“…directly summoned…lifted up…awakened to our truest being as life and act…we are set in motion by the fact that God has made himself our peacemaker and the giver and gift of our salvation. By it we are made free for God…and our humanity is established.”  Church Dogmatics Volume IV, 1 (014)

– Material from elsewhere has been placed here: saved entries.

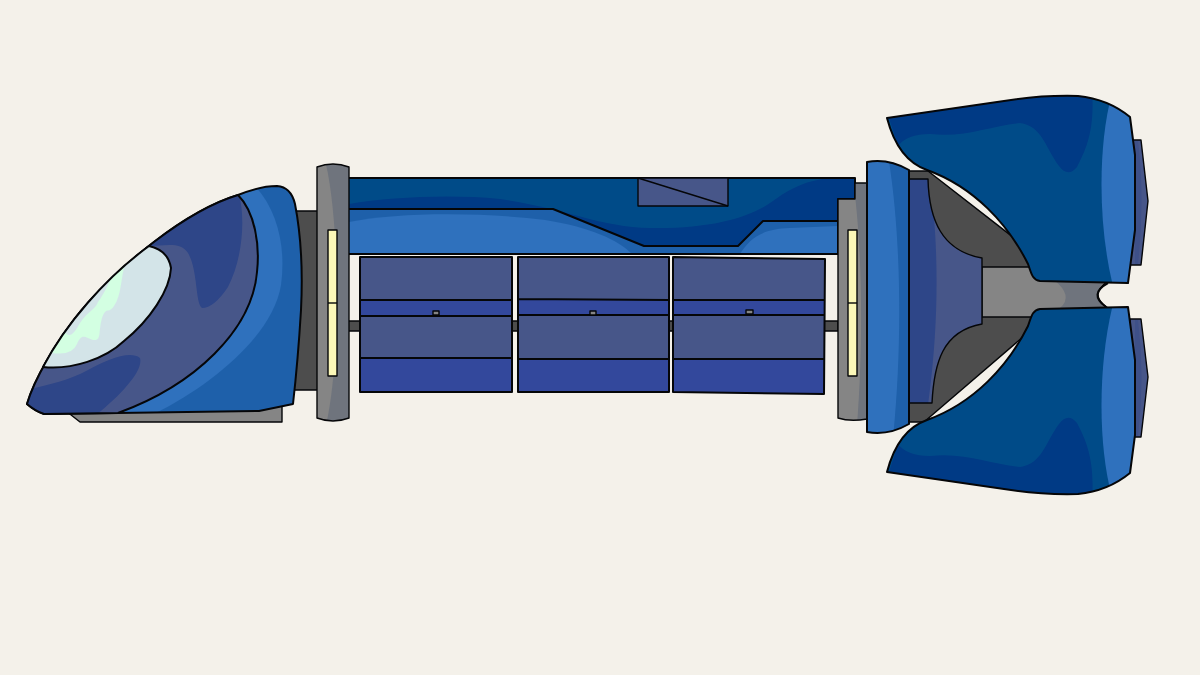
<!DOCTYPE html>
<html lang="en">
<head>
<meta charset="utf-8">
<title>Cargo spaceship</title>
<style>
:root {
  --paper: #f4f1ea;
  --ink: #050608;
  --navy: #003a85;
  --teal: #004b88;
  --blue: #2f71bd;
  --blue-deep: #1e60aa;
  --slate: #475689;
  --indigo: #2e4688;
  --violet: #33489c;
  --grey: #858585;
  --grey-cool: #6f747d;
  --iron: #4d4d4d;
  --glass: #d3e4e8;
  --glint: #d3ffe2;
  --lamp: #fcf8b8;
}
html, body { margin: 0; height: 100%; overflow: hidden; background: var(--paper); }
svg { display: block; width: 1200px; height: 675px; }
.line { fill: none; stroke: var(--ink); stroke-width: 2; stroke-linejoin: round; }
.edged { stroke: var(--ink); stroke-width: 2; stroke-linejoin: round; }
.thin { stroke-width: 1.4; }
.navy { fill: var(--navy); }
.teal { fill: var(--teal); }
.blue { fill: var(--blue); }
.blue-deep { fill: var(--blue-deep); }
.slate { fill: var(--slate); }
.indigo { fill: var(--indigo); }
.violet { fill: var(--violet); }
.grey { fill: var(--grey); }
.grey-cool { fill: var(--grey-cool); }
.iron { fill: var(--iron); }
.glass { fill: var(--glass); }
.glint { fill: var(--glint); }
.lamp { fill: var(--lamp); }
</style>
</head>
<body>
<svg viewBox="0 0 1200 675" role="img" aria-label="Blue cargo spaceship seen from the side">
  <defs>
    <path id="nose-shape" d="M27 404C34 380 55 343 81 311C120 265 185 211 238 195Q260 186 277 186Q291 187 295 204C301 235 303 270 301 310Q298 360 293 404L259 411L118 413L44 414Q35 411 27 404Z"/>
    <path id="canopy-shape" d="M27 404C34 380 55 343 81 311C120 265 185 211 238 195C255 212 260 245 257 272C252 330 195 385 118 413L44 414Q35 411 27 404Z"/>
    <path id="window-shape" d="M43 367C65 325 105 278 149 246Q168 250 171 268C170 290 150 320 124 341C105 359 72 370 43 367Z"/>
    <path id="front-ring-shape" d="M317 167Q333 161 349 167V418Q333 424 317 418Z"/>
    <path id="rear-ring-shape" d="M838 199H855V183H867V419Q850 422 838 418Z"/>
    <path id="collar-shape" d="M867 162Q888 158 909 170V424Q888 436 867 432Z"/>
    <path id="engine-shape" d="M887 118L1004 101Q1040 95 1078 96Q1108 99 1130 117L1135 155V230L1128 283L1040 281C1032 280 1031 272 1028 264C1008 224 974 187 927 170Q898 160 887 118Z"/>
    <path id="coupling-shape" d="M909 179H928C929 220 942 251 982 258V324C942 331 934 364 932 403H909Z"/>
    <clipPath id="nose-clip"><use href="#nose-shape"/></clipPath>
    <clipPath id="canopy-clip"><use href="#canopy-shape"/></clipPath>
    <clipPath id="window-clip"><use href="#window-shape"/></clipPath>
    <clipPath id="front-ring-clip"><use href="#front-ring-shape"/></clipPath>
    <clipPath id="rear-ring-clip"><use href="#rear-ring-shape"/></clipPath>
    <clipPath id="collar-clip"><use href="#collar-shape"/></clipPath>
    <clipPath id="engine-clip"><use href="#engine-shape"/></clipPath>
    <clipPath id="coupling-clip"><use href="#coupling-shape"/></clipPath>

    <g id="lamp-strip">
      <rect class="lamp edged thin" x="0" y="230" width="9" height="146"/>
      <path class="line thin" d="M0 303H9"/>
    </g>

    <g id="engine">
      <use href="#engine-shape" class="teal"/>
      <g clip-path="url(#engine-clip)">
        <path class="navy" d="M880 90H1092C1095 130 1086 150 1077 167Q1068 178 1059 166C1045 147 1042 126 1020 123C990 126 965 138 930 134Q907 134 898 146Z"/>
        <path class="blue" d="M1113 90C1098 140 1097 225 1114 290H1140V90Z"/>
      </g>
      <use href="#engine-shape" class="line"/>
    </g>
  </defs>

  <rect width="1200" height="675" fill="var(--paper)"/>

  <g id="cockpit">
    <rect class="iron edged thin" x="290" y="211" width="28" height="179"/>
    <path class="grey edged thin" d="M66 411L80 422H282V404Z"/>
    <use href="#nose-shape" class="blue-deep"/>
    <g clip-path="url(#nose-clip)">
      <path class="blue" d="M230 190L256 187C278 212 286 248 281 285C273 335 212 386 150 416H110Z"/>
    </g>
    <use href="#nose-shape" class="line"/>
    <use href="#canopy-shape" class="slate"/>
    <g clip-path="url(#canopy-clip)">
      <path class="indigo" d="M140 240L238 190C246 216 243 258 228 287Q214 308 202 308C195 303 198 270 188 253C180 241 165 246 149 246Z"/>
      <path class="indigo" d="M20 392C48 384 66 382 88 370C106 360 130 350 140 358C144 371 118 398 92 418H20Z"/>
    </g>
    <use href="#canopy-shape" class="line"/>
    <use href="#window-shape" class="glass"/>
    <g clip-path="url(#window-clip)">
      <path class="glint" d="M126 260C120 280 122 294 114 306C108 315 107 305 102 318C98 332 102 341 93 340C86 338 82 332 77 344Q72 356 52 353L64 331C70 340 75 332 80 323C88 311 95 310 98 302C106 291 110 280 115 270Z"/>
    </g>
    <use href="#window-shape" class="line"/>
  </g>

  <g id="hull">
    <rect class="blue-deep" x="348" y="178" width="490" height="76"/>
    <path class="blue" d="M349 222C400 212 480 212 545 220C590 227 618 240 632 254H349Z"/>
    <path class="blue" d="M740 254C750 238 762 229 790 228L838 226V254Z"/>
    <path class="line" d="M348 254H838V178"/>
    <path class="teal" d="M348 178H855V199H838V221H763L738 246H644L553 209H348Z"/>
    <path class="navy" d="M349 204C390 197 450 194 500 199C560 207 600 227 650 228C710 229 748 218 770 203C788 190 800 183 822 179H855V199H838V221H763L738 246H644L553 209H349Z"/>
    <path class="line" d="M348 178H855V199H838V221H763L738 246H644L553 209H348Z"/>
    <rect class="slate edged thin" x="638" y="178" width="90" height="28"/>
    <path class="line thin" d="M638 178L728 206"/>
  </g>

  <g id="cargo">
    <rect class="iron edged thin" x="348" y="321" width="490" height="10"/>
    <g id="gaps" fill="var(--paper)">
      <rect x="512" y="256" width="6" height="64"/>
      <rect x="669" y="256" width="4" height="64"/>
    </g>
    <g id="container-front">
      <rect class="slate" x="360" y="257" width="152" height="135"/>
      <rect class="violet" x="360" y="300" width="152" height="16"/>
      <rect class="violet" x="360" y="358" width="152" height="34"/>
      <path class="line" d="M360 257H512V392H360ZM360 300H512M360 316H512M360 358H512"/>
      <rect class="grey edged thin" x="433" y="311" width="6" height="4"/>
    </g>
    <g id="container-middle">
      <rect class="slate" x="518" y="257" width="151" height="135"/>
      <path class="violet" d="M518 299L669 300V315H518Z"/>
      <rect class="violet" x="518" y="359" width="151" height="33"/>
      <path class="line" d="M518 257H669V392H518ZM518 299L669 300M518 315H669M518 359H669"/>
      <rect class="grey edged thin" x="590" y="311" width="6" height="4"/>
    </g>
    <g id="container-rear">
      <path class="slate" d="M673 257L825 259L824 394L673 392Z"/>
      <rect class="violet" x="673" y="300" width="151" height="15"/>
      <path class="violet" d="M673 359H824V394L673 392Z"/>
      <path class="line" d="M673 257L825 259L824 394L673 392ZM673 300H824M673 315H824M673 359H824"/>
      <rect class="grey edged thin" x="746" y="310" width="7" height="4"/>
    </g>
  </g>

  <g id="front-ring">
    <use href="#front-ring-shape" class="grey-cool"/>
    <path class="grey" clip-path="url(#front-ring-clip)" d="M317 160H325C340 220 341 360 326 425H317Z"/>
    <use href="#front-ring-shape" class="line thin"/>
    <use href="#lamp-strip" x="328"/>
  </g>

  <g id="rear-ring">
    <use href="#rear-ring-shape" class="grey"/>
    <path class="grey-cool" clip-path="url(#rear-ring-clip)" d="M853 180H868V425H857C863 350 863 250 853 180Z"/>
    <use href="#rear-ring-shape" class="line thin"/>
    <use href="#lamp-strip" x="848"/>
  </g>

  <g id="drive">
    <path class="iron edged thin" d="M908 171H928L1045 262V318L924 422H908Z"/>
    <path class="grey edged thin" d="M982 267H1040L1108 281Q1088 295 1108 308L1040 317H982Z"/>
    <path class="grey-cool" d="M1054 280H1106Q1089 295 1106 308H1060Q1074 296 1054 280Z"/>
    <path class="line" d="M1108 283Q1088 294 1106 307"/>
    <use href="#coupling-shape" class="slate"/>
    <path class="indigo" clip-path="url(#coupling-clip)" d="M905 175H930C936 230 942 300 928 405H905Z"/>
    <use href="#coupling-shape" class="line thin"/>
    <use href="#collar-shape" class="blue"/>
    <path class="blue-deep" clip-path="url(#collar-clip)" d="M888 155H912V438H893C902 350 902 240 888 155Z"/>
    <use href="#collar-shape" class="line"/>
  </g>

  <g id="engines">
    <path class="slate edged thin" d="M1130 140H1141L1148 201L1141 265H1130Z"/>
    <path class="indigo" d="M1135 141H1138Q1145 200 1138 264H1135Z" opacity=".35"/>
    <path class="slate edged thin" d="M1130 319H1141L1148 377L1141 437H1130Z"/>
    <path class="indigo" d="M1135 320H1138Q1145 377 1138 436H1135Z" opacity=".35"/>
    <use href="#engine"/>
    <use href="#engine" transform="matrix(1 0 0 -1 0 590)"/>
  </g>
</svg>
</body>
</html>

Related to that, in the sermon Sunday I shared the story of Saint Bakhita. Bakhita was a Sudanese slave who was captured by Arab slave traders at age 8 while collecting firewood. Following that she lived a miserable, suffering life for 12 years under several different masters until a man who was the Italian consulate to Sudan bought her. He treated her with respect and eventually she herself asked to return to Italy with him. There she reportedly encountered a crucifix for the first time and was mesmerized by it. On seeing it, one story goes, she said, “Who is that?” Needless to say, she immediately “got” the message of the gospel.   Bakhita was “…lifted up…directly summoned, awakened and set in motion.” What happened to her is a witness to the liberating power of the gospel. Her humanity, dignity and truest sense of self was affirmed and she spent the next 50 years as a Catholic Sister serving the poor in Italy.

Similar stories could be told about slaves in America. Although their masters often mis-used the Bible to further oppress them, some slaves learned to read the Bible themselves. And when they did, they too heard the news about “God with us” and they too said, “We with God!” They made it into songs and stories and shared it because they knew it wasn’t an empty promise, a churchy doctrine or an abstract idea, but a reality that empowered bold action for freedom.

The latter days of Lent are, I think, a good time to reflect on the physical realities of life. One way to do that is by remembering that “God in the flesh” looks forward to “God on the cross;” realities that will not allow us to create a false separation between the spiritual and physical or dismiss something like healthcare as a low priority.

In Christian faith the physical body is not “just a shell” as gnostic spirituality was (and is!) inclined to think. And the conviction “I believe in the resurrection of the body” is not pie-in-the-sky or only about the future. It is, like the entire Creed, an affirmation of the goodness of the created world and the gift of physical life. Therefore healthcare cannot be only a privilege for the wealthy. It is a human right for all people in all places undergirded by the humanity of God in Jesus Christ.